During the 2019-20 school year, the student body voted on a resolution to defund the Collegiate Readership Program and halt the delivery of national newspapers to Truman State University’s campus.
The CRP has had a long battle with the Organization Activities Fee review committee and Student Government that started in 2013. The OAF review committee is a Student Government-appointed group that recommends changes to the funding of certain programs and organizations. During the 2013-14 academic year, the committee decreased the fee allotted to the CRP from the Student Activities Fee, citing a surplus of money saved as the reason.
The budget was slashed again during the 2016-17 meeting of the OAF. The fee allotted to the CRP was decreased from $3.75 to $1.50. Again, the reason for the decrease was a surplus of money.
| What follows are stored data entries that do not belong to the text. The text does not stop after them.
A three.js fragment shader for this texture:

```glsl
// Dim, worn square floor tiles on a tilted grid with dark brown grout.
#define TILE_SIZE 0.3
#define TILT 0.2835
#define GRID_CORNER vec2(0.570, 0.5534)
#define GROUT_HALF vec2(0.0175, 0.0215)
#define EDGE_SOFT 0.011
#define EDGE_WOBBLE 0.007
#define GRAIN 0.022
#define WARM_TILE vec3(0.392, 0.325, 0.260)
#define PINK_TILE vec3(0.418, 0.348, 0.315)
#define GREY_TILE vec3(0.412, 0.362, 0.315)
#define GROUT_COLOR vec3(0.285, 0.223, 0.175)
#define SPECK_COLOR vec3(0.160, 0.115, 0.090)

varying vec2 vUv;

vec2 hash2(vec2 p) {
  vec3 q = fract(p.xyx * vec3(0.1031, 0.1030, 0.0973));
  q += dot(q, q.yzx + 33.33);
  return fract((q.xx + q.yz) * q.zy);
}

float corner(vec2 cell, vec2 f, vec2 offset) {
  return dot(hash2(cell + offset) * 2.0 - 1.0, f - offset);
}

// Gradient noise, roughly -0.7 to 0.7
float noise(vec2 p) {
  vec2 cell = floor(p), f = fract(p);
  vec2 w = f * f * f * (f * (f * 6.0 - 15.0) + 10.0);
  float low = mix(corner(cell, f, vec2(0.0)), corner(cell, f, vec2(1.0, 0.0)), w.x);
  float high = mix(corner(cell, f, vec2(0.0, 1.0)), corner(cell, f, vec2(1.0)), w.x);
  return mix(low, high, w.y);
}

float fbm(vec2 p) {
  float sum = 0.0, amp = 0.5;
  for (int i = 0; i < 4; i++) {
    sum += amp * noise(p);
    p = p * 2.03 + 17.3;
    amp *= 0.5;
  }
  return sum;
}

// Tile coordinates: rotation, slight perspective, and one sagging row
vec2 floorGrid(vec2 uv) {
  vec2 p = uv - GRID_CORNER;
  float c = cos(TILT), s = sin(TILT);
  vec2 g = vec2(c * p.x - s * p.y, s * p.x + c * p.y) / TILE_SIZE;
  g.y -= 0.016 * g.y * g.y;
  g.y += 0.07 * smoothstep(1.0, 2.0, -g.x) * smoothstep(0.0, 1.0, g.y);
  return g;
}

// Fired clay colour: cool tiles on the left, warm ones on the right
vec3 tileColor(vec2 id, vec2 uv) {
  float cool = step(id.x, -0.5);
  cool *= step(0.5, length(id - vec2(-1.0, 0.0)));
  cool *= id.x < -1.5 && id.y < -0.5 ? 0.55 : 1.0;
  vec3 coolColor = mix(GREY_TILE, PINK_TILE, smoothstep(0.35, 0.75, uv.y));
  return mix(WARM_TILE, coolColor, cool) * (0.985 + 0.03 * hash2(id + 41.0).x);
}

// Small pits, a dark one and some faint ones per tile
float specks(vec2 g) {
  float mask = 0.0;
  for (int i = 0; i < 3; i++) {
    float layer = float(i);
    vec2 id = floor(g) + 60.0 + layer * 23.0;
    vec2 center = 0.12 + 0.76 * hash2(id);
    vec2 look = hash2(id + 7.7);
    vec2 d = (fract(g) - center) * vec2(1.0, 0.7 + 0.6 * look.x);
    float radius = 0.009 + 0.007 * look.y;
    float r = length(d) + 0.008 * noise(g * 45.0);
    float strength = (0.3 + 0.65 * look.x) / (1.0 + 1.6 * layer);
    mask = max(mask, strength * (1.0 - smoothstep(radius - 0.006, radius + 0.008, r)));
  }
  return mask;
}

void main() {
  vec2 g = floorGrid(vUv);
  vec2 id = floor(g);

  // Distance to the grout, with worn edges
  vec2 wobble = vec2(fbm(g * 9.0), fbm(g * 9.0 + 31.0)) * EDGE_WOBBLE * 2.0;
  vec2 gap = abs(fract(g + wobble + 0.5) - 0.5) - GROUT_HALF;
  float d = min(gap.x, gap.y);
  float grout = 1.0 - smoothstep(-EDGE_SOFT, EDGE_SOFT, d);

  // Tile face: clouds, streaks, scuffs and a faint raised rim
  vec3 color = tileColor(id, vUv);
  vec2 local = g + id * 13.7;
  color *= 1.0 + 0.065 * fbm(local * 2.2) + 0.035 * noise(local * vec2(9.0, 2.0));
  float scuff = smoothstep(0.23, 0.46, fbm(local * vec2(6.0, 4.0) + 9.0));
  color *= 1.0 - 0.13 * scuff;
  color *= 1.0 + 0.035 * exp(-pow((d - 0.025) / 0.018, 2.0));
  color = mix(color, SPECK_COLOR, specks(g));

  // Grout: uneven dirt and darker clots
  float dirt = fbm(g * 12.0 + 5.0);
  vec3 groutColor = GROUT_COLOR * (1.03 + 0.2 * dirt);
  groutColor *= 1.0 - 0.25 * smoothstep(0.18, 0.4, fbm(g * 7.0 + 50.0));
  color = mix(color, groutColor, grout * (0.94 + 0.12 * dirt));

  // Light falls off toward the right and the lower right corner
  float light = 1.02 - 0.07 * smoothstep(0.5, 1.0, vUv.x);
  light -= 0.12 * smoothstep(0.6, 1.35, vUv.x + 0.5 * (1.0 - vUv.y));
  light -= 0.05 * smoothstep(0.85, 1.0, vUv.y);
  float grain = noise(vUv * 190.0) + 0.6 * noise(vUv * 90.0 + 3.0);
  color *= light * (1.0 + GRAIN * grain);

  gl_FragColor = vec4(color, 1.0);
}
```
The committee intended to run off the surplus until the next OAF review could reevaluate the CRP.
By the time these decreases in fee allotment were in place and the 2019-20 OAF review committee met for discussion, the CRP was running a deficit and was in danger of exhausting its funds by fall 2020.
Student Government President Katie Alexander explained that with the current funding that the CRP was receiving, there would only be about a month’s worth of newspapers delivered for the fall 2020 semester.
“So with the $1.50 that students would have been spending on [the CRP] this year, we would have had about a month of printed newspapers,” Alexander said. “We decided to recommend ceasing the funding of the program because if we asked students to fund it, there would be almost no service for them for the year, so that would be a waste of their money.”
This scenario is based upon the idea that the CRP would’ve continued to receive the unsustainable $1.50 it had been allotted.
Adam Barker, Student Government representative for the 2019-20 OAF review committee, said lack of funding was not the only reason for the CRP’s recommendation for termination.
A survey was emailed to all students during the spring 2020 semester that included questions asking about their familiarity with the CRP.
Barker said the important part of the survey was the question of whether or not students would be more likely to utilize an online news service rather than a physical one, with 78.3% responding yes.
When asked their opinion about the statement, “I feel that it is important to continue the Collegiate Readership Program,” more students agreed than disagreed. Twenty-eight percent of students said that they somewhat or strongly disagreed and 42% said that they somewhat or strongly agreed, leaving out the 29% that had no opinion.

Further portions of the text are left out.